[Start of section]

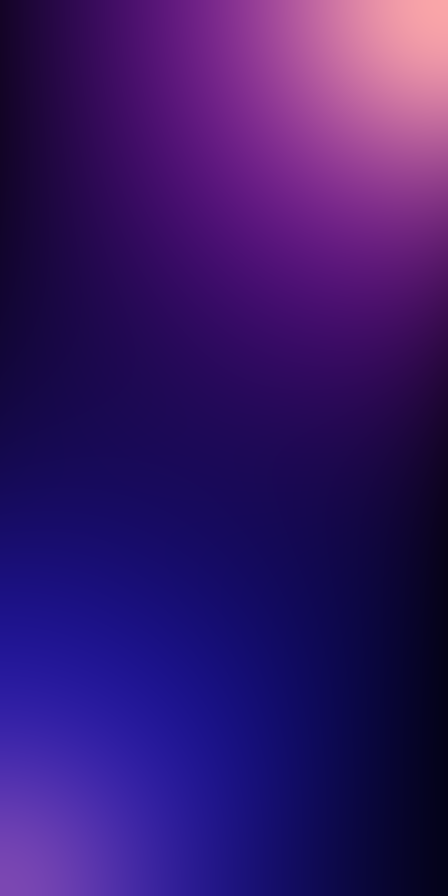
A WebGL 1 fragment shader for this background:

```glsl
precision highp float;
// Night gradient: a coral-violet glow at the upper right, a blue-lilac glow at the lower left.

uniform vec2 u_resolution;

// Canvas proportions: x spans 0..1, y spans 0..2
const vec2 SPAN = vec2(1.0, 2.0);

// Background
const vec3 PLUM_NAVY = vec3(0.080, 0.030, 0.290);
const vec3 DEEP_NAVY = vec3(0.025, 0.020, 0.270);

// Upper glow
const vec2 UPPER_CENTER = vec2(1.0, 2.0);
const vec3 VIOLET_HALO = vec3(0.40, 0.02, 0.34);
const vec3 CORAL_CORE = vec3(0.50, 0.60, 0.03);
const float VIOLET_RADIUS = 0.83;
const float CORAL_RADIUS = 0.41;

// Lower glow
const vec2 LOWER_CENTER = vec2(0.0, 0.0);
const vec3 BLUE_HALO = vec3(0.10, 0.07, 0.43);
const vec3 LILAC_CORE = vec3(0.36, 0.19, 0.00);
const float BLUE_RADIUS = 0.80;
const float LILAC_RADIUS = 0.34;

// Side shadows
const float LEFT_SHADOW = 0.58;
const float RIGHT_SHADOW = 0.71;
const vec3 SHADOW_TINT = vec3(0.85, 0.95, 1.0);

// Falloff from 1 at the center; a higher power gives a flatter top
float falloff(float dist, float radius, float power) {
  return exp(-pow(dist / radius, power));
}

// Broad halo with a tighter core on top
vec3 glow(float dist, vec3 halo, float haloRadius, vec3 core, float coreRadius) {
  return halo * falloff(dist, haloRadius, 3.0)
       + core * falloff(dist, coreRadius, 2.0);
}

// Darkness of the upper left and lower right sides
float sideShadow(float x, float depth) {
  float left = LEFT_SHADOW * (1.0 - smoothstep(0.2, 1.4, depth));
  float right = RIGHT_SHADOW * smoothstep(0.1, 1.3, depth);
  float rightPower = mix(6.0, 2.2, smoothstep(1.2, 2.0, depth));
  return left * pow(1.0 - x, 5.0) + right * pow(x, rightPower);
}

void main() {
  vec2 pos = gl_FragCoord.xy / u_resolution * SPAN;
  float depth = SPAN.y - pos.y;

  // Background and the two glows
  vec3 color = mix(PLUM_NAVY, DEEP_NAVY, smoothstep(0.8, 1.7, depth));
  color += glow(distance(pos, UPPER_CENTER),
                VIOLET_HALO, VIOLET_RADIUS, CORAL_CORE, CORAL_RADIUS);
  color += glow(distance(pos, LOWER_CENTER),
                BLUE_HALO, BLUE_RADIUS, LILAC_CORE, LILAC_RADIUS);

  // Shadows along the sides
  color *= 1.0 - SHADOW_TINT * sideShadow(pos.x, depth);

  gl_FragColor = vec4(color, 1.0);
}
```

[End of section]

» WORK INSTRUCTION:
The answer is the whole listing above, written out verbatim, without its pictures.

» EXERCISE SOLUTION:
A WebGL 1 fragment shader for this background:

```glsl
precision highp float;
// Night gradient: a coral-violet glow at the upper right, a blue-lilac glow at the lower left.

uniform vec2 u_resolution;

// Canvas proportions: x spans 0..1, y spans 0..2
const vec2 SPAN = vec2(1.0, 2.0);

// Background
const vec3 PLUM_NAVY = vec3(0.080, 0.030, 0.290);
const vec3 DEEP_NAVY = vec3(0.025, 0.020, 0.270);

// Upper glow
const vec2 UPPER_CENTER = vec2(1.0, 2.0);
const vec3 VIOLET_HALO = vec3(0.40, 0.02, 0.34);
const vec3 CORAL_CORE = vec3(0.50, 0.60, 0.03);
const float VIOLET_RADIUS = 0.83;
const float CORAL_RADIUS = 0.41;

// Lower glow
const vec2 LOWER_CENTER = vec2(0.0, 0.0);
const vec3 BLUE_HALO = vec3(0.10, 0.07, 0.43);
const vec3 LILAC_CORE = vec3(0.36, 0.19, 0.00);
const float BLUE_RADIUS = 0.80;
const float LILAC_RADIUS = 0.34;

// Side shadows
const float LEFT_SHADOW = 0.58;
const float RIGHT_SHADOW = 0.71;
const vec3 SHADOW_TINT = vec3(0.85, 0.95, 1.0);

// Falloff from 1 at the center; a higher power gives a flatter top
float falloff(float dist, float radius, float power) {
  return exp(-pow(dist / radius, power));
}

// Broad halo with a tighter core on top
vec3 glow(float dist, vec3 halo, float haloRadius, vec3 core, float coreRadius) {
  return halo * falloff(dist, haloRadius, 3.0)
       + core * falloff(dist, coreRadius, 2.0);
}

// Darkness of the upper left and lower right sides
float sideShadow(float x, float depth) {
  float left = LEFT_SHADOW * (1.0 - smoothstep(0.2, 1.4, depth));
  float right = RIGHT_SHADOW * smoothstep(0.1, 1.3, depth);
  float rightPower = mix(6.0, 2.2, smoothstep(1.2, 2.0, depth));
  return left * pow(1.0 - x, 5.0) + right * pow(x, rightPower);
}

void main() {
  vec2 pos = gl_FragCoord.xy / u_resolution * SPAN;
  float depth = SPAN.y - pos.y;

  // Background and the two glows
  vec3 color = mix(PLUM_NAVY, DEEP_NAVY, smoothstep(0.8, 1.7, depth));
  color += glow(distance(pos, UPPER_CENTER),
                VIOLET_HALO, VIOLET_RADIUS, CORAL_CORE, CORAL_RADIUS);
  color += glow(distance(pos, LOWER_CENTER),
                BLUE_HALO, BLUE_RADIUS, LILAC_CORE, LILAC_RADIUS);

  // Shadows along the sides
  color *= 1.0 - SHADOW_TINT * sideShadow(pos.x, depth);

  gl_FragColor = vec4(color, 1.0);
}
```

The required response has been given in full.